Lester Alfonso came to Canada from the Philippines and that first year shaped who he is today. His film asks the question: if you could go back and speak to your 12-year-old self, what would you say? Alfonso attempts to answer this question by interviewing a dozen people about this pivotal moment in their lives. On the cusp of surging teenage hormones, 12-year-olds often experience emotions with more intensity. Adapting to a new country at this age can be overwhelming and initial impressions sometimes last a lifetime. The stories told recall both pleasure and pain - ranging from the joy of shopping in a store filled with goods to the shame of personal humiliation by a teacher.
Lester Alfonso, filmmaker

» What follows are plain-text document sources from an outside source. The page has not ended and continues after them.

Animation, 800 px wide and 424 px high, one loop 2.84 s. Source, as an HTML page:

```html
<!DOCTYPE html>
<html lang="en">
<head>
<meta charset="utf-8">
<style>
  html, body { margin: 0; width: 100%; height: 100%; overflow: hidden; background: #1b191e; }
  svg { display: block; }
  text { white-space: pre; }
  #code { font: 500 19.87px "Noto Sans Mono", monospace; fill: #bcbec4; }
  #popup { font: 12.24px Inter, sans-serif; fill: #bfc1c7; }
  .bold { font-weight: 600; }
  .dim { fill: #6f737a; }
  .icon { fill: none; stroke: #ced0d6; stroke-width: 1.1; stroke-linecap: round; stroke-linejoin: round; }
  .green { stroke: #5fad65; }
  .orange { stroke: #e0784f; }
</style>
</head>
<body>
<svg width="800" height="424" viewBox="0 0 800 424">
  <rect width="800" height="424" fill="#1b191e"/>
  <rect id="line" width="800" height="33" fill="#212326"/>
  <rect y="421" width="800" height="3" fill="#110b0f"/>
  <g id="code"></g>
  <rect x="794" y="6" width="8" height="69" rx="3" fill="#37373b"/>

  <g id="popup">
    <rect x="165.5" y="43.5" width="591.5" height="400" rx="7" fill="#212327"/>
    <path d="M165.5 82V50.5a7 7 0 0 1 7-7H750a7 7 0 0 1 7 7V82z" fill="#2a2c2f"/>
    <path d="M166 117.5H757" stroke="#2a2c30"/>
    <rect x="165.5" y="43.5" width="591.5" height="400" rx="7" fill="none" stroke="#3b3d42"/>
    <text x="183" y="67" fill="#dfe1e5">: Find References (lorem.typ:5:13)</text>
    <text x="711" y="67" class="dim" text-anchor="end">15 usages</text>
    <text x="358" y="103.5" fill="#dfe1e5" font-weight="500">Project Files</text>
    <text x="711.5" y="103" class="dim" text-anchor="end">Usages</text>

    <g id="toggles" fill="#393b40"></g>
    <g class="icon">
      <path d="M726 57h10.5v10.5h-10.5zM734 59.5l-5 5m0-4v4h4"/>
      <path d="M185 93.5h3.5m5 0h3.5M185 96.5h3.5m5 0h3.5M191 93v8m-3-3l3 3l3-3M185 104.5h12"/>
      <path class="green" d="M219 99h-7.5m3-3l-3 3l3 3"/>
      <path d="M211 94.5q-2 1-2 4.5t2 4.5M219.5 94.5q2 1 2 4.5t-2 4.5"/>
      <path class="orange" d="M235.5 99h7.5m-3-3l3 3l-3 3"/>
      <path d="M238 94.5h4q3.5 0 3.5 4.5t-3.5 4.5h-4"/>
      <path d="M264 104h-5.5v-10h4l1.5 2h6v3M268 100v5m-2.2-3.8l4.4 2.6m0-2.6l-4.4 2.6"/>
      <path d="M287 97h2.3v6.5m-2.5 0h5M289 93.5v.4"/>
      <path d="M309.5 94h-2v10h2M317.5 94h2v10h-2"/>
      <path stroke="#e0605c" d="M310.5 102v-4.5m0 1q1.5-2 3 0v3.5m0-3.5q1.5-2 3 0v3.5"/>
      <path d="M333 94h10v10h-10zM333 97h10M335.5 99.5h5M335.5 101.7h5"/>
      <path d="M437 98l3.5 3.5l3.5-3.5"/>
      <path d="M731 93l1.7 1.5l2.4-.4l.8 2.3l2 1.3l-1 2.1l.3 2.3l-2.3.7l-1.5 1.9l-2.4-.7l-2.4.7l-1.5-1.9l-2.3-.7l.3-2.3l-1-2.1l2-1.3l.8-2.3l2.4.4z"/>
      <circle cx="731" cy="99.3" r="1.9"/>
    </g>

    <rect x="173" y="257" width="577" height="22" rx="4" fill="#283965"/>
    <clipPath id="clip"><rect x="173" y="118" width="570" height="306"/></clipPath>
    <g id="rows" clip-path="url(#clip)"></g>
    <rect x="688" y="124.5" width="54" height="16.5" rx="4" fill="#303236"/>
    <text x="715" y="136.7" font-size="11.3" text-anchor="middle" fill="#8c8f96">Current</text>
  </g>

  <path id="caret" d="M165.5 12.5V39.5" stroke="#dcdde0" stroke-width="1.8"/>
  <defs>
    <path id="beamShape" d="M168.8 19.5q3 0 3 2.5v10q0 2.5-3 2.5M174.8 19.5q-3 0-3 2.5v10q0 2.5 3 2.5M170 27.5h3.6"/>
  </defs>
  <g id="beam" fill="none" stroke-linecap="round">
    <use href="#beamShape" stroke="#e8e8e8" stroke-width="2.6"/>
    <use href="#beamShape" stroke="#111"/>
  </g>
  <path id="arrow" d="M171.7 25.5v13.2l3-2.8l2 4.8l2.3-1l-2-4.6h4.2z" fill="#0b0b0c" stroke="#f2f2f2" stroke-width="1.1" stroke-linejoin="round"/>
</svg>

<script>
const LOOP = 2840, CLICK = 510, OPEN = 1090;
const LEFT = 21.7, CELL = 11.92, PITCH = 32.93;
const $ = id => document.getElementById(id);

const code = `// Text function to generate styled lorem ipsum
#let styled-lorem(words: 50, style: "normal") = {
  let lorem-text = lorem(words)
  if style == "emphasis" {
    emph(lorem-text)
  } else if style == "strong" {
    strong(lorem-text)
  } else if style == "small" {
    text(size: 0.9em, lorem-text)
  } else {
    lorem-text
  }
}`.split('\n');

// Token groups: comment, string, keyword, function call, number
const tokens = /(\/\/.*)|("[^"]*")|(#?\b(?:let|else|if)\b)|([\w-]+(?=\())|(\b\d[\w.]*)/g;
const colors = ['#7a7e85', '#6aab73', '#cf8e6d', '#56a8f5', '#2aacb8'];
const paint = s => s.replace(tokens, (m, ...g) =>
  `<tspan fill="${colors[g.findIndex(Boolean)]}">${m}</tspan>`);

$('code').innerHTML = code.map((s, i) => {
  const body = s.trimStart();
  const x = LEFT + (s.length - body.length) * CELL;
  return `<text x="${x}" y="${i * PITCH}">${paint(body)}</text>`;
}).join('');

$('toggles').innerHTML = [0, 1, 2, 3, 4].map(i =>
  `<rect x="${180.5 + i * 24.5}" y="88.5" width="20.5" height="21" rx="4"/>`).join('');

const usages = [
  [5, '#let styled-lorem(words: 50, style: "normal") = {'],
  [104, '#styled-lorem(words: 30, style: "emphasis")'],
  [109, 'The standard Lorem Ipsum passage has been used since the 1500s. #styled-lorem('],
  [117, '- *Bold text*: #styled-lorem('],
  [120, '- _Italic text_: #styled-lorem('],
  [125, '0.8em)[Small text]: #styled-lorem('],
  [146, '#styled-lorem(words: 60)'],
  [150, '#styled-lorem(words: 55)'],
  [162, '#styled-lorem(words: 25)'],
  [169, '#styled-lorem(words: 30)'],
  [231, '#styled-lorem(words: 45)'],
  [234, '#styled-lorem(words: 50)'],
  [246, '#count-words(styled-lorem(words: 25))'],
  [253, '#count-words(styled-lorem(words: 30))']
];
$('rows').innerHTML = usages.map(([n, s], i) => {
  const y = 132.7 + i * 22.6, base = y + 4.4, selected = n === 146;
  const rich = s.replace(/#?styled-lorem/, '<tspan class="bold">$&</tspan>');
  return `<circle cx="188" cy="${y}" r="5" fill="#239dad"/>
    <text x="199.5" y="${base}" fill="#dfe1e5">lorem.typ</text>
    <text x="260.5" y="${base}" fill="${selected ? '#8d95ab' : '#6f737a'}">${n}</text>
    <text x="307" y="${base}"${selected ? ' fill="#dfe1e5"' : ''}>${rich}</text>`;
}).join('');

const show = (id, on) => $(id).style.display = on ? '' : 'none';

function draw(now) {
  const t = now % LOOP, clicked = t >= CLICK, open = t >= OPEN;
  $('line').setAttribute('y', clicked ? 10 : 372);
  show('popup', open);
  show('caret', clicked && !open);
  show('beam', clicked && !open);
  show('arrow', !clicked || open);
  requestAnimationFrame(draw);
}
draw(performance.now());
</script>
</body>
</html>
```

By collecting other people's stories and soliciting their words of advice, Alfonso is forced to face some painful memories from his own past. Will this journey finally set him free? Twelve is an utterly unique and visually stylish take on what it means to become Canadian.
I am well past forty, but after seeing Lester Alphonso's film on CBC I didn't know whether to laugh or cry.
My parents brought me to Canada earlier than 12, much earlier, but I could identify with the storm and stress of those poor kinds who were thrust into a culture cold, themselves exotic with no english and feeling like Martians.
Interesting, irritating, but almost bringing a yawn here.
I had moved through three cultures and alphabets before coming to Canada at the age of ten. Culture- shocked many times before ten. I felt like a young Hank Snow already, at ten. I been everywhere, man.
I could certainly feel the pain of those kids in the Mr. Alfonso's documentary and relate to their sense of alienation and woe. But, been there, done that. And still, I'm insecure.
But what is admirable about Mr. Alfonso's 12 is that he took what could have been a personal disaster--alienation, drugs, street gangs and instead installed himself into the Canadian film making aristocracy if the NFB could be termed such.
He makes a gentle statement on getting transplanted onto Canadian culture while definitely exotic in appearance and having to learn english, fast. Lose your accent or else.
But I wish I'd never seen his documentary.
It is wrenching. The film is not especially wrenching, but it must be wrenching for any immigrant kid who himself had come into a culture cold, at ten or, for that matter at 12. Especially if he looks like a young Charlie Chan and is not Chinese at all. There is an example in the film of another young Philipino man stomped by Detroi rednecks over being "one of those Japs who make Toyotas."
I think Mr. Alfonso's burdens were greater than mine, though mine were bad enough.
Beatings on the playground for being foreign. Beatings at home for being a Canadian. "Cattlick. What are you doing in a Protestant school? Go to the separate school with the other Cattlicks." Couldn't win for losing.
The unexpected flying scholarship--perfect eyes, perfect IQ--and told at the end I couldn't graduate because I was from that Russkie place. This after I'd gone solo and all.
If I'd only not brought smelly pickles and polish sausage into the cockpit that day for lunch. A lunch is a lunch! How was I to know that garlic wards off not only vampires, but also flying insructors."You got your papers, son?"
I wish I had never seen Lester Alfonso's documentary.
It made me re-live some of the trauma.
But I also remember the triumphs.
Scholarsips, scholarships, scholarships. But always the disappointment at the end. Got your papers?
Graduating from university. But with what seemed to me the Polish mark. C.
"Immigrants aren't stupid," says the boss. "But they might as well be martians And they take our jobs."
The awkard attemps at small talk which come out in crudities. Sometimes obscenities. Nobody laughs. Stick with just plain passing back and forth of information. Talk about specifics only. Don't be a smart alec. Nobody likes a smart-ass. Be an immigrant robot.
It takes so long to get inside. Some never make it, turning to drugs and rock and roll.
I still wish I hadn's seem Mr. Alfonso's documentary.
He came to Canada at a time when there is instant acceptance in a pluralistic society.
Back in l949 it was different. You were a Displaced Person, a D.P. and therefore subhuman. It was the carryover of the previous Prime Minister, William Lyon Mackenzie King's dictum:
You have to be like us or go back home. And God help you if you look different from us.
Sometimes I feel that we who had to cut through genuine racial prejudice, State sponsored racial prejudice--were some sort of supporting army for the Lester Alfonsos who were to come.
Pecular case of Crow Jim now.
"You want a job with the CBC? You've got to be kidding.
Johnson? Your name is Johnson?
"You have to be 23 and exotic!"